Although the prince has invited one and all to the event, Lady Tremaine forbids Cinderella to join them in their coach. Just for good measure, the stepsisters rip Cinderella’s gown, which she had fashioned out of one of her mother’s old frocks.
Cinderella is left behind with no way of making it to the ball. She shows kindness to an old beggar woman (Helena Bonham Carter), who turns out to be Cinderella’s Fairy Godmother. With a few magic incantations, the Fairy Godmother conjures up a coach, replete with a team of horses (transformed mice), a driver (a transformed goose), and footmen (transformed lizards).
Cinderella manages to attend the ball, where she has another assignation with Prince Charming, who she still believes to be a mere apprentice. However, she must prematurely leave the affair before the stroke of midnight. That’s when her coach reverts to a pumpkin. In her hasty departure, she accidentally leaves behind one of her glass slippers. Intent upon tracking down Cinderella, the prince organizes a search for the woman whose foot will fit the glass slipper.
This “Cinderella” is plagued by a screenplay by Chris Weitz, who co-wrote the screenplay for “American Pie” with his brother. It’s a curious background for someone tapped to write the screenplay for a beloved fairy tale. “Frozen” offered a heroine with decidedly feminist proclivities. Last year’s “Maleficent,” starring Angelina Jolie, offered a revisionist version of the Snow White. By contrast, Weitz seems trapped in an anachronistic vision of the subject matter.
Mark Romanek (“One Hour Photo,” “Never Let Me Go”) was originally scheduled to direct this film. However, his approach was considered unduly dark by Disney executives. He was replaced by Kenneth Branagh, who provides a more tonally positive end product.
The casting is also problematic. In the eponymous role, Lily James is totally pleasant. However, she lacks the screen presence to carry a feature film. Her male counter-point, Richard Madden, is altogether bland. They are eclipsed by members of the supporting cast, particularly Cate Blanchett and Helena Bonham Carter.

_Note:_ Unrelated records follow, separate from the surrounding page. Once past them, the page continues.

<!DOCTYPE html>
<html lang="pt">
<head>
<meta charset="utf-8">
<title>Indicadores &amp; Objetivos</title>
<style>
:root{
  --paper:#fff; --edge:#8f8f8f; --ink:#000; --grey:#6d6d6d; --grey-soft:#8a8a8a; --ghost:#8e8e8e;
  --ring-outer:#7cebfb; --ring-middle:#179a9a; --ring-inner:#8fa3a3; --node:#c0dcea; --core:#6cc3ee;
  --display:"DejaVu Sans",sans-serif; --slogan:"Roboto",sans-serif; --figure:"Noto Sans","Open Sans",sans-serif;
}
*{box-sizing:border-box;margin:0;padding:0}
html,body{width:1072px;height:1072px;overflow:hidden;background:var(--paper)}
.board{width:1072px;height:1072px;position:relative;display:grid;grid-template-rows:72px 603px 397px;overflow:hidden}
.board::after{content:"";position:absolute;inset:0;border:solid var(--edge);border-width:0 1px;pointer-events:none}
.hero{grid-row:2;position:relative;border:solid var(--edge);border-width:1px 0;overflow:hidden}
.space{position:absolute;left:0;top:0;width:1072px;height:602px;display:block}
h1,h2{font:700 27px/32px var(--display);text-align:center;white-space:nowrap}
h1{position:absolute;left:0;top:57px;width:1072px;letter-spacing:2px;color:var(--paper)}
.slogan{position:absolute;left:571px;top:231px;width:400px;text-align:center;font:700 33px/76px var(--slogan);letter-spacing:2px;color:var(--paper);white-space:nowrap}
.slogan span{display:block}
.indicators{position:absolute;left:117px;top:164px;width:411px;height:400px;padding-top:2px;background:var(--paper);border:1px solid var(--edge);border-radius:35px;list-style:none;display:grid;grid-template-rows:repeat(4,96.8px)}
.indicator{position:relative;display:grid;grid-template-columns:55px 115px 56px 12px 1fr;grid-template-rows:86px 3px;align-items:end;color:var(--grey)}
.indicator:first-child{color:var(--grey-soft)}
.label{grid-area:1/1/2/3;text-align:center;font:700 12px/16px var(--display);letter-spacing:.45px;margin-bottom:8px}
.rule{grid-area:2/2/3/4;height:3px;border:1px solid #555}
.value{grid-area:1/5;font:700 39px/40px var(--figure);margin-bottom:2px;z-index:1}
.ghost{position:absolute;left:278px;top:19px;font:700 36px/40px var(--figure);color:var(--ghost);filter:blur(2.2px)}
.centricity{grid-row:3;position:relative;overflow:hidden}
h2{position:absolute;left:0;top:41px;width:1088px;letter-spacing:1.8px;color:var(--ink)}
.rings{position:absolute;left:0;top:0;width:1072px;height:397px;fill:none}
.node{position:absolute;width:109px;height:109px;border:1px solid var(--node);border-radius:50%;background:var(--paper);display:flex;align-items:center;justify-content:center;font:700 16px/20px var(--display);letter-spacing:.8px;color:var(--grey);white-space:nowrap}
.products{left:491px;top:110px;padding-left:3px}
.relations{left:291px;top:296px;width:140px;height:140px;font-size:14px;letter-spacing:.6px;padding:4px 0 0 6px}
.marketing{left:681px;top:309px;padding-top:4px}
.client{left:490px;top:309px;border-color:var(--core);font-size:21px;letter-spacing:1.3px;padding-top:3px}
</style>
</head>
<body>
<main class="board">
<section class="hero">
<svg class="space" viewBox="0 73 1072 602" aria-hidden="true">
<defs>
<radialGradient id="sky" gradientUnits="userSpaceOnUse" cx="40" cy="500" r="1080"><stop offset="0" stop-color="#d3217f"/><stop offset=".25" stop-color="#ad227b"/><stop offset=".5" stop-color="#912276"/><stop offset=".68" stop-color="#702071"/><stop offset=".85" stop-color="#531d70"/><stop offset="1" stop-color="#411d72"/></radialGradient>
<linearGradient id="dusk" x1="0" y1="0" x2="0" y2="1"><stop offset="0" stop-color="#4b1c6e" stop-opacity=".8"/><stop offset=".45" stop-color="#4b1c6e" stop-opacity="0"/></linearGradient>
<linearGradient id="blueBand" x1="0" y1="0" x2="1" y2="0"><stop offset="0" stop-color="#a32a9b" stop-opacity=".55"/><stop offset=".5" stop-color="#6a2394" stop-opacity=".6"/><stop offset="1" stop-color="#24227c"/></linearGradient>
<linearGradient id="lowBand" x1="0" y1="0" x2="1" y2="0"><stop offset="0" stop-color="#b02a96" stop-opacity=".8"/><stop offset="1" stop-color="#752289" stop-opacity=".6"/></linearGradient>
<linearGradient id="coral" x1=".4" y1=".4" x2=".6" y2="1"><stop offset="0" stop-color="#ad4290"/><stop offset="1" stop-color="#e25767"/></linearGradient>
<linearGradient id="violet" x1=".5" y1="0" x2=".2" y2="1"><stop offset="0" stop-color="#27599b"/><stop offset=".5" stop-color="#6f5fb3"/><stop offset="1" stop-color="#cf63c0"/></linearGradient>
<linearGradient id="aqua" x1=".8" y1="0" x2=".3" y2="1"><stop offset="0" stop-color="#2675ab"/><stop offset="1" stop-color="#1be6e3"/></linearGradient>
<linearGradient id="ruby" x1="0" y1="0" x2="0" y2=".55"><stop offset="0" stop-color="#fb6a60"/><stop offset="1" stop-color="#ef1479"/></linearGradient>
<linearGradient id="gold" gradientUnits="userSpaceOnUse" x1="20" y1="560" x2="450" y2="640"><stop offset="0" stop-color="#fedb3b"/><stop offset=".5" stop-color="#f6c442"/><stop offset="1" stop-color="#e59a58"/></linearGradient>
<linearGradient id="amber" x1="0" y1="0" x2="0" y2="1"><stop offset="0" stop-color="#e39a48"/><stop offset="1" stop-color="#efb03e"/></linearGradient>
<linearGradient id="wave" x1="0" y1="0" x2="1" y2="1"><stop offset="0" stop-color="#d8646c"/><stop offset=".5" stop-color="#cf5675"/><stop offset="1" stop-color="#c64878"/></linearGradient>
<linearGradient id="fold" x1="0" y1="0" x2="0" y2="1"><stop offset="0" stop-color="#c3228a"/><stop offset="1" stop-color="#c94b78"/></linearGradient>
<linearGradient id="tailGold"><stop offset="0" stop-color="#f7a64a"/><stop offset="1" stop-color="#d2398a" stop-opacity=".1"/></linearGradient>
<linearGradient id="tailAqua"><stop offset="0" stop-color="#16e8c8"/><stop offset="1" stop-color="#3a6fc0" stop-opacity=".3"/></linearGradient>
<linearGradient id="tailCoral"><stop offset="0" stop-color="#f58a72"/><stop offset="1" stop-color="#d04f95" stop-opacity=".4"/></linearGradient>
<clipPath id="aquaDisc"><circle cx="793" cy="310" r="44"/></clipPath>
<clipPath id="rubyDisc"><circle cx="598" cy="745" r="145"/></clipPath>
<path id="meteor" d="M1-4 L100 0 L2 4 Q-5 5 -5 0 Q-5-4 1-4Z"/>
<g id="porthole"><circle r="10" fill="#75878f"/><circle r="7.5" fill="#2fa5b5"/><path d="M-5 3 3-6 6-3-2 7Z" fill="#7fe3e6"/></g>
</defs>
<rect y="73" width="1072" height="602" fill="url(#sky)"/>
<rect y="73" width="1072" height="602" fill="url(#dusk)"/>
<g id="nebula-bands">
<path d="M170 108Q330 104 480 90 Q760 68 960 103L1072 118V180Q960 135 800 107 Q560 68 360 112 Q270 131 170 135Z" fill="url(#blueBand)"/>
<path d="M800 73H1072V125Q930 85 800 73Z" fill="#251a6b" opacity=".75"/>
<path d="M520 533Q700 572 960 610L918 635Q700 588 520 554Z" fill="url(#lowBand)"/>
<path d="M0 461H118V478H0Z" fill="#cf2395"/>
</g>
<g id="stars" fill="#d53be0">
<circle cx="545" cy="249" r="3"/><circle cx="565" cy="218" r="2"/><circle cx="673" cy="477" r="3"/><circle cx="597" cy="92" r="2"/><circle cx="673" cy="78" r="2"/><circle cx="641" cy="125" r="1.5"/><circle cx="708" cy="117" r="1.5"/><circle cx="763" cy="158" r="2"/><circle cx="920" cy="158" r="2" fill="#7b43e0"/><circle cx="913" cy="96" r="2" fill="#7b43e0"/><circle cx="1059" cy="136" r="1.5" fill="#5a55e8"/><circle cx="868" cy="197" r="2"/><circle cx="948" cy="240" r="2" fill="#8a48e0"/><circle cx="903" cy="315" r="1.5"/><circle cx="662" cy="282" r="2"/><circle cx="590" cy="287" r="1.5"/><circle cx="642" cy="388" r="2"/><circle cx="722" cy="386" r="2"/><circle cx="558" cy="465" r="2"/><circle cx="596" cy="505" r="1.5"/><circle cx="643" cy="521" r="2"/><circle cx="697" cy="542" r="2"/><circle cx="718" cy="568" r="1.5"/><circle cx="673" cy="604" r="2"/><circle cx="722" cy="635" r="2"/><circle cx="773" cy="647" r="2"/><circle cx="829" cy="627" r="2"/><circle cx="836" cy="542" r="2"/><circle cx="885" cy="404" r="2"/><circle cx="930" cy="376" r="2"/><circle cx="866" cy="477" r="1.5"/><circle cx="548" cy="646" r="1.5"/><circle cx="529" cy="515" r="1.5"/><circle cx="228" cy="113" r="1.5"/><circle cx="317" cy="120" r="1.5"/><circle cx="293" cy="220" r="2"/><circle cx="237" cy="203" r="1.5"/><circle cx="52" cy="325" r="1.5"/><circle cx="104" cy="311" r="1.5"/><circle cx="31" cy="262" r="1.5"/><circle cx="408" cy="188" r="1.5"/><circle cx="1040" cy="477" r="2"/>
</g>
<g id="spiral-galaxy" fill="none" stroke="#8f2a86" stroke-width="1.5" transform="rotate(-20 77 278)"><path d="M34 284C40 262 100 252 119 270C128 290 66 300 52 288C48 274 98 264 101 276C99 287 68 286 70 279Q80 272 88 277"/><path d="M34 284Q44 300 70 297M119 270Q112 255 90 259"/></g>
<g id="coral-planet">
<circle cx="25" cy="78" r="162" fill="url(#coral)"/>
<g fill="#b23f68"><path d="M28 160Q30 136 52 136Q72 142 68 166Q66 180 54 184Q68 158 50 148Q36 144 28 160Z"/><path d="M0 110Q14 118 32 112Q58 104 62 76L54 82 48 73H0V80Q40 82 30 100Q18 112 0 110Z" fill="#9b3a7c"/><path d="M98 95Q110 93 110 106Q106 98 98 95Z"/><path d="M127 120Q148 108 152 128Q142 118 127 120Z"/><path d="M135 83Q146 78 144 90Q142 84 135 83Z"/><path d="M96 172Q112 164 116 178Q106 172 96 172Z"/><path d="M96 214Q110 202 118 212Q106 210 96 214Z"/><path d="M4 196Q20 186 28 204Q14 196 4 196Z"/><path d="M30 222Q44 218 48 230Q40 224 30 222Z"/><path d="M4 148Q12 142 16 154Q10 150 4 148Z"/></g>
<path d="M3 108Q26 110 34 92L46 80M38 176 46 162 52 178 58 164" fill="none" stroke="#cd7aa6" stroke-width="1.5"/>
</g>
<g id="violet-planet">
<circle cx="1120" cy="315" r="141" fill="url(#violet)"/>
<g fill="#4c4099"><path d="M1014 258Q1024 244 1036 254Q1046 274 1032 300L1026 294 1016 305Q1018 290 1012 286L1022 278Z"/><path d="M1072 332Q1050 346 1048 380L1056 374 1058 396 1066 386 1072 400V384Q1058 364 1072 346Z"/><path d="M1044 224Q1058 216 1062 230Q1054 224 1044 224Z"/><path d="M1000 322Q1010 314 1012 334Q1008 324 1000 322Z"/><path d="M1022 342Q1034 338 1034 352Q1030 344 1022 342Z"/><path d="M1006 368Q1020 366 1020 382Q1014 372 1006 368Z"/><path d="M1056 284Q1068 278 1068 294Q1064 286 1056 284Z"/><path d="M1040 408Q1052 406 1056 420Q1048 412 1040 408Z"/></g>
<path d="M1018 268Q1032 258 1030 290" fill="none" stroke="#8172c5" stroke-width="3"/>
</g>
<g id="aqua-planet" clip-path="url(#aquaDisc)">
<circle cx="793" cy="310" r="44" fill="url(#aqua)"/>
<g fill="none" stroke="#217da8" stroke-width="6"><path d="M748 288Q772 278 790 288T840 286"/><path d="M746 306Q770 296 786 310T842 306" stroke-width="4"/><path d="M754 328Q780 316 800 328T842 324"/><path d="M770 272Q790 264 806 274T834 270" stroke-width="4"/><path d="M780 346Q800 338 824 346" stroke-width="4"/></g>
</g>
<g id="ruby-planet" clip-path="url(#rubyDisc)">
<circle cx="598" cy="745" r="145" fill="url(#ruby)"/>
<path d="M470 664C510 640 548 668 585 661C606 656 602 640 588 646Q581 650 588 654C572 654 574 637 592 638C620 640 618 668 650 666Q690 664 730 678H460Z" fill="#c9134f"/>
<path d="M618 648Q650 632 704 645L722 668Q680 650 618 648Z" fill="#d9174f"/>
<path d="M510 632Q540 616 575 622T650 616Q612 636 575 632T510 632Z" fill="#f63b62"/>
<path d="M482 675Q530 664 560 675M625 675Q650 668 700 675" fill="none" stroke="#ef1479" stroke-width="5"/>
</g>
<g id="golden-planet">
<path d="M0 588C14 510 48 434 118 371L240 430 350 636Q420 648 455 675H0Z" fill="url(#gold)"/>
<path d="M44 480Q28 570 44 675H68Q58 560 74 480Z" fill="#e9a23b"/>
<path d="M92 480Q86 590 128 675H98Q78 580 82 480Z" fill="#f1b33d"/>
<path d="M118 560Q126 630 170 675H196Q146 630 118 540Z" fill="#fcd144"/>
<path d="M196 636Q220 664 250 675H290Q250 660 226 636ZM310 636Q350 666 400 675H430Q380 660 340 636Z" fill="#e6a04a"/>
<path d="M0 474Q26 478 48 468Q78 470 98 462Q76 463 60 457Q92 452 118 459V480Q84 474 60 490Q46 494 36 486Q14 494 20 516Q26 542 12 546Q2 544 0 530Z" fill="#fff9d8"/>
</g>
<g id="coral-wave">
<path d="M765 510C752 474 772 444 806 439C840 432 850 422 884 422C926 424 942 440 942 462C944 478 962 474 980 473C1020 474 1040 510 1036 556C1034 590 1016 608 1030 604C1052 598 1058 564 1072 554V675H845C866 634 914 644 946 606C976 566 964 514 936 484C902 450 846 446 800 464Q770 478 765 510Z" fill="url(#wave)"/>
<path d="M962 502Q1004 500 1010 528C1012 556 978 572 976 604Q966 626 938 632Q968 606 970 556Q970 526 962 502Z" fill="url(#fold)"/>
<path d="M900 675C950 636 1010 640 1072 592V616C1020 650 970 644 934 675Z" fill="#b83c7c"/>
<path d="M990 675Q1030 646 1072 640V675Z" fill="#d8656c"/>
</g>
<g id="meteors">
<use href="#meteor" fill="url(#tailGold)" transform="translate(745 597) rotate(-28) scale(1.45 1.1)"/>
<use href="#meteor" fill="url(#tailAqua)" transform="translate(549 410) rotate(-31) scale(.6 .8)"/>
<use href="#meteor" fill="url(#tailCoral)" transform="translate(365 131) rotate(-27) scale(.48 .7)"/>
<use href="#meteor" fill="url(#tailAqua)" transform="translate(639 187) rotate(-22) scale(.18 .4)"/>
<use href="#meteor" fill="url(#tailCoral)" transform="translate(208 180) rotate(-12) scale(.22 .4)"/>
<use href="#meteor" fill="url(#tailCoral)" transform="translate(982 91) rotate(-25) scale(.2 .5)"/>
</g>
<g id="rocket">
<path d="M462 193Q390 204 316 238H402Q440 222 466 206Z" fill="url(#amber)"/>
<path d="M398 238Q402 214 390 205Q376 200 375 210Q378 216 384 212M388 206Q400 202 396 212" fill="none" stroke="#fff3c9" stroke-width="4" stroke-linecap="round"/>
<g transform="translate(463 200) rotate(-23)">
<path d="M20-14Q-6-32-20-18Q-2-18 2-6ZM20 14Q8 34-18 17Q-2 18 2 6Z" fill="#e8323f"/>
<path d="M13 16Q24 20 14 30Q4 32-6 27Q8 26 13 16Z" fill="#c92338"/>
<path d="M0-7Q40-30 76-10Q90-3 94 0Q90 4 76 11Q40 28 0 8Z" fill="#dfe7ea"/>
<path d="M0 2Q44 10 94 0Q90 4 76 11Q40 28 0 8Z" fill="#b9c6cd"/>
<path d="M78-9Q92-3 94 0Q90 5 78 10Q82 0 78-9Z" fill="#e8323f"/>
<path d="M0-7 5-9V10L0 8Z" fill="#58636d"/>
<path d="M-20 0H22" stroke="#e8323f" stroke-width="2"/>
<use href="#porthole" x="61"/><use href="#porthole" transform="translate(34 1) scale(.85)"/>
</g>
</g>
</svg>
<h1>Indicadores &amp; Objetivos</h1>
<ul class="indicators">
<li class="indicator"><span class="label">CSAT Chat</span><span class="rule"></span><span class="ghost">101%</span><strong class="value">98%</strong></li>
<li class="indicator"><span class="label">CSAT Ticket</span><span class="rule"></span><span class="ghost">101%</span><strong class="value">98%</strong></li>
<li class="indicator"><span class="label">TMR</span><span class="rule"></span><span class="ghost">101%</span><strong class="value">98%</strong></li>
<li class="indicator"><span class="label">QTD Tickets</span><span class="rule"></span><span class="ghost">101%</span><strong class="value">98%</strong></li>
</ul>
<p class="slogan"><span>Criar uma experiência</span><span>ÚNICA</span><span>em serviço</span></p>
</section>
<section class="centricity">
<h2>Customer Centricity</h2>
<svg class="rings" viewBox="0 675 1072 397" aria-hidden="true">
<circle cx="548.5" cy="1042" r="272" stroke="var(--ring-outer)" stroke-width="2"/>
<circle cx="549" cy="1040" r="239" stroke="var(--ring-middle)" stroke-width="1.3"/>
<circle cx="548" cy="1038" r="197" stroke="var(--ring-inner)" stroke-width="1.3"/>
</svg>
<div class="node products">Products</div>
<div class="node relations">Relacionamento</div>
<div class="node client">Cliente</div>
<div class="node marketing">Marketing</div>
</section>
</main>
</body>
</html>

Another supporting player should be singled out for recognition. As Captain of the Guard, Nonso Anozie, is superb. An actor of Nigerian parentage, he is one of the only non-whites in the entire cast. At 6’6” and 250 pounds, he cuts an imposing figure. This is enhanced by the euphonious diction provided by Anozie, who is a trained Shakespearean actor. Despite severely truncated screen time, Anozie makes a lasting impression.
The film boasts extraordinary production values. Costume designer, Sandy Powell, has already won three Academy Awards for her contributions to other films. She began sketching designs for costumes two years before principal photography commenced in 2013. Similarly, Dante Ferretti has won three Oscars for best art direction. Once again, he provides an eye-popping production design.
For all of its beautiful costumes and other top-notch technical aspects, the film’s narrative fails to capture the magic of Uncle Walt’s prior version. This new live action “Cinderella” just isn’t animated enough.
** ½ PG (for mild thematic elements) 112 minutes
Nathan Lerner sees over 200 feature films a year. He welcomes feedback at firstname.lastname@example.org.